Task: Establish how many lines in the entries hold the string "axis". The number by itself is the whole answer.

Data records:

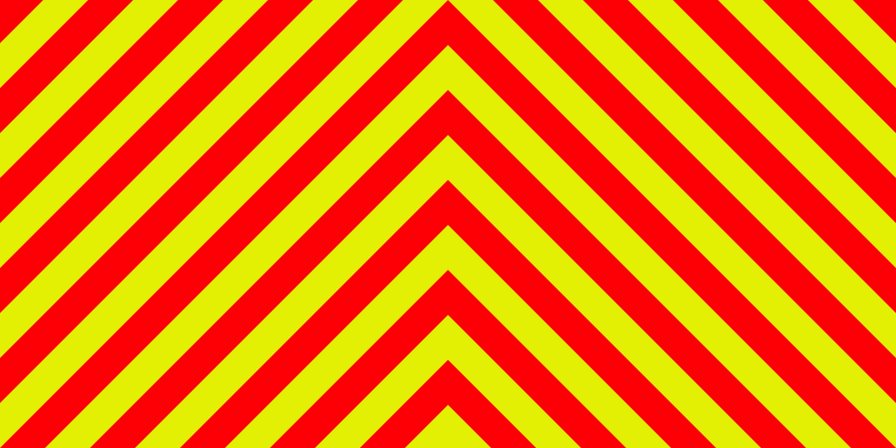
A Shadertoy shader for this pattern:

```glsl
const vec3 YELLOW = vec3(0.89, 0.94, 0.01);
const vec3 RED = vec3(0.99, 0.0, 0.02);
const float PERIOD = 0.2008; // one red and one yellow band, in canvas heights

// Height lost below the top edge along 45 degree arms; constant on each chevron
float chevronDepth(vec2 p, float axis) {
    return 1.0 - p.y - abs(p.x - axis);
}

// Signed offset to the nearest band border, positive in the first half period
float bandOffset(float depth, float period) {
    return (abs(fract(depth / period - 0.25) - 0.5) - 0.25) * period;
}

// Blend with a slightly darker red side and a warmer yellow side at the border
vec3 blendBands(vec3 yellow, vec3 red, float redness) {
    float border = 4.0 * redness * (1.0 - redness);
    vec3 tint = mix(vec3(0.07, 0.0, 0.1), vec3(-0.13, 0.0, 0.0), redness);
    return mix(yellow, red, redness) + tint * border;
}

void mainImage(out vec4 fragColor, in vec2 fragCoord) {
    vec2 p = fragCoord / iResolution.y;
    float axis = 0.5 * iResolution.x / iResolution.y;
    float softness = 1.2 / iResolution.y;

    float offset = bandOffset(chevronDepth(p, axis), PERIOD);
    float redness = smoothstep(-softness, softness, offset);
    fragColor = vec4(blendBands(YELLOW, RED, redness), 1.0);
}
```
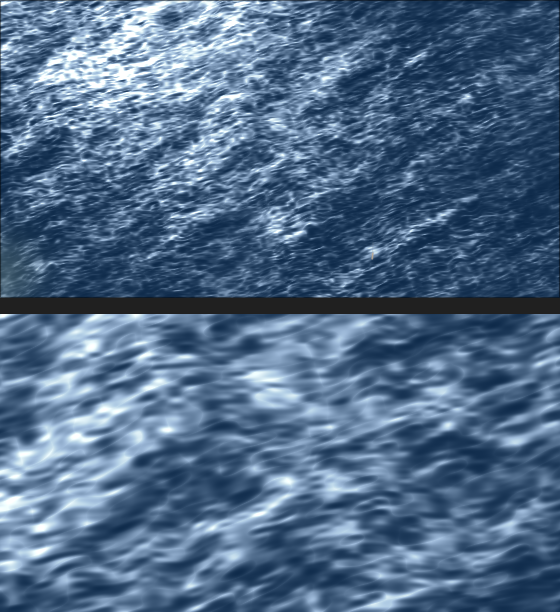
Top, the full canvas; bottom, a detail of the centre.
Reproduce this texture procedurally as a Shadertoy shader.

```glsl
// Wind-rippled blue sea seen from above, with sun glare at the upper left and a tiny boat.

float hash(vec2 cell) {
    vec3 h = fract(vec3(cell.xyx) * vec3(0.1031, 0.1030, 0.0973));
    h += dot(h, h.yzx + 33.33);
    return fract((h.x + h.y) * h.z);
}

// Smooth value noise from -1 to 1
float noise(vec2 p) {
    vec2 i = floor(p), f = fract(p);
    vec2 u = f * f * (3.0 - 2.0 * f);
    float low = mix(hash(i), hash(i + vec2(1, 0)), u.x);
    float high = mix(hash(i + vec2(0, 1)), hash(i + vec2(1, 1)), u.x);
    return 2.0 * mix(low, high, u.y) - 1.0;
}

// Noise stretched along a crest that climbs to the right by the given angle
float crests(vec2 p, float angle, vec2 frequency) {
    vec2 along = vec2(cos(angle), sin(angle));
    vec2 across = vec2(-along.y, along.x);
    return noise(vec2(dot(p, along), dot(p, across)) * frequency + frequency.yx);
}

// Thin bright lines along the zero crossings of the crests
float ridges(vec2 p, float angle, vec2 frequency) {
    return 0.34 - abs(crests(p, angle, frequency));
}

// Sum of swell, chop and fine ripples
float waterRelief(vec2 p) {
    vec2 drift = vec2(noise(p * 5.0), noise(p * 5.0 + 40.0));
    vec2 q = p + 0.014 * drift + 0.004 * vec2(noise(p * 24.0), noise(p * 24.0 + 70.0));
    float swell = 0.40 * crests(q, 0.78, vec2(3.0, 12.0))
                + 0.46 * crests(q, 0.70, vec2(4.5, 22.0));
    float chop = 0.42 * crests(q, 0.48, vec2(11.0, 38.0))
               + 0.85 * ridges(q, 0.38, vec2(15.0, 48.0));
    float ripples = 0.56 * crests(q, 0.26, vec2(26.0, 92.0))
                  + 0.85 * ridges(q, 0.34, vec2(30.0, 95.0))
                  + 0.66 * crests(q, 0.14, vec2(58.0, 190.0));
    return swell + chop + ripples * (1.0 + 0.3 * drift.x);
}

// Broad sun glare, leaning to the right as it fades downward
float sunGlare(vec2 p) {
    vec2 d = p - vec2(0.48 + 0.35 * (1.0 - p.y), 1.02);
    d /= vec2(0.82, 0.95);
    return 2.2 * exp(-dot(d, d)) - 1.06;
}

// Navy through steel blue to near white
vec3 seaColor(float level) {
    float red = level - 0.11 + 0.05 * smoothstep(0.8, 1.0, level);
    float blue = level + 0.125 - 0.11 * smoothstep(0.7, 1.0, level);
    return clamp(vec3(red, level, blue), 0.0, 1.0);
}

float segmentDistance(vec2 p, vec2 a, vec2 b) {
    vec2 ab = b - a;
    return length(p - a - ab * clamp(dot(p - a, ab) / dot(ab, ab), 0.0, 1.0));
}

void mainImage(out vec4 fragColor, in vec2 fragCoord) {
    vec2 p = fragCoord / iResolution.y;
    float aspect = iResolution.x / iResolution.y;
    float pixel = 1.0 / iResolution.y;

    // Soft response: flat dark troughs, bright glints
    float relief = waterRelief(p);
    float light = sunGlare(p) + 1.12 * relief;
    float level = 0.185 + 0.195 * log(1.0 + exp(2.0 * light + 0.4)) + 0.016 * relief;
    vec3 color = seaColor(level);

    // Murky shallow water in the lower left corner
    float shallow = exp(-dot(p - vec2(0.0, 0.08), p - vec2(0.0, 0.08)) * 60.0);
    color = mix(color, vec3(0.36, 0.46, 0.48), 0.5 * shallow);

    // Small boat with a faint mast
    float mast = segmentDistance(p, vec2(1.251, 0.155), vec2(1.252, 0.185)) - 0.0008;
    float hull = segmentDistance(p, vec2(1.249, 0.132), vec2(1.251, 0.15)) - 0.0025;
    color = mix(color, vec3(0.45, 0.50, 0.55), 0.5 * smoothstep(pixel, -pixel, mast));
    color = mix(color, vec3(0.72, 0.66, 0.58), smoothstep(pixel, -pixel, hull));

    // Thin dark rim
    vec2 inset = min(p, vec2(aspect, 1.0) - p);
    color *= mix(0.5, 1.0, smoothstep(0.001, 0.006, min(inset.x, inset.y)));

    fragColor = vec4(color, 1.0);
}
```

Exercise result: 4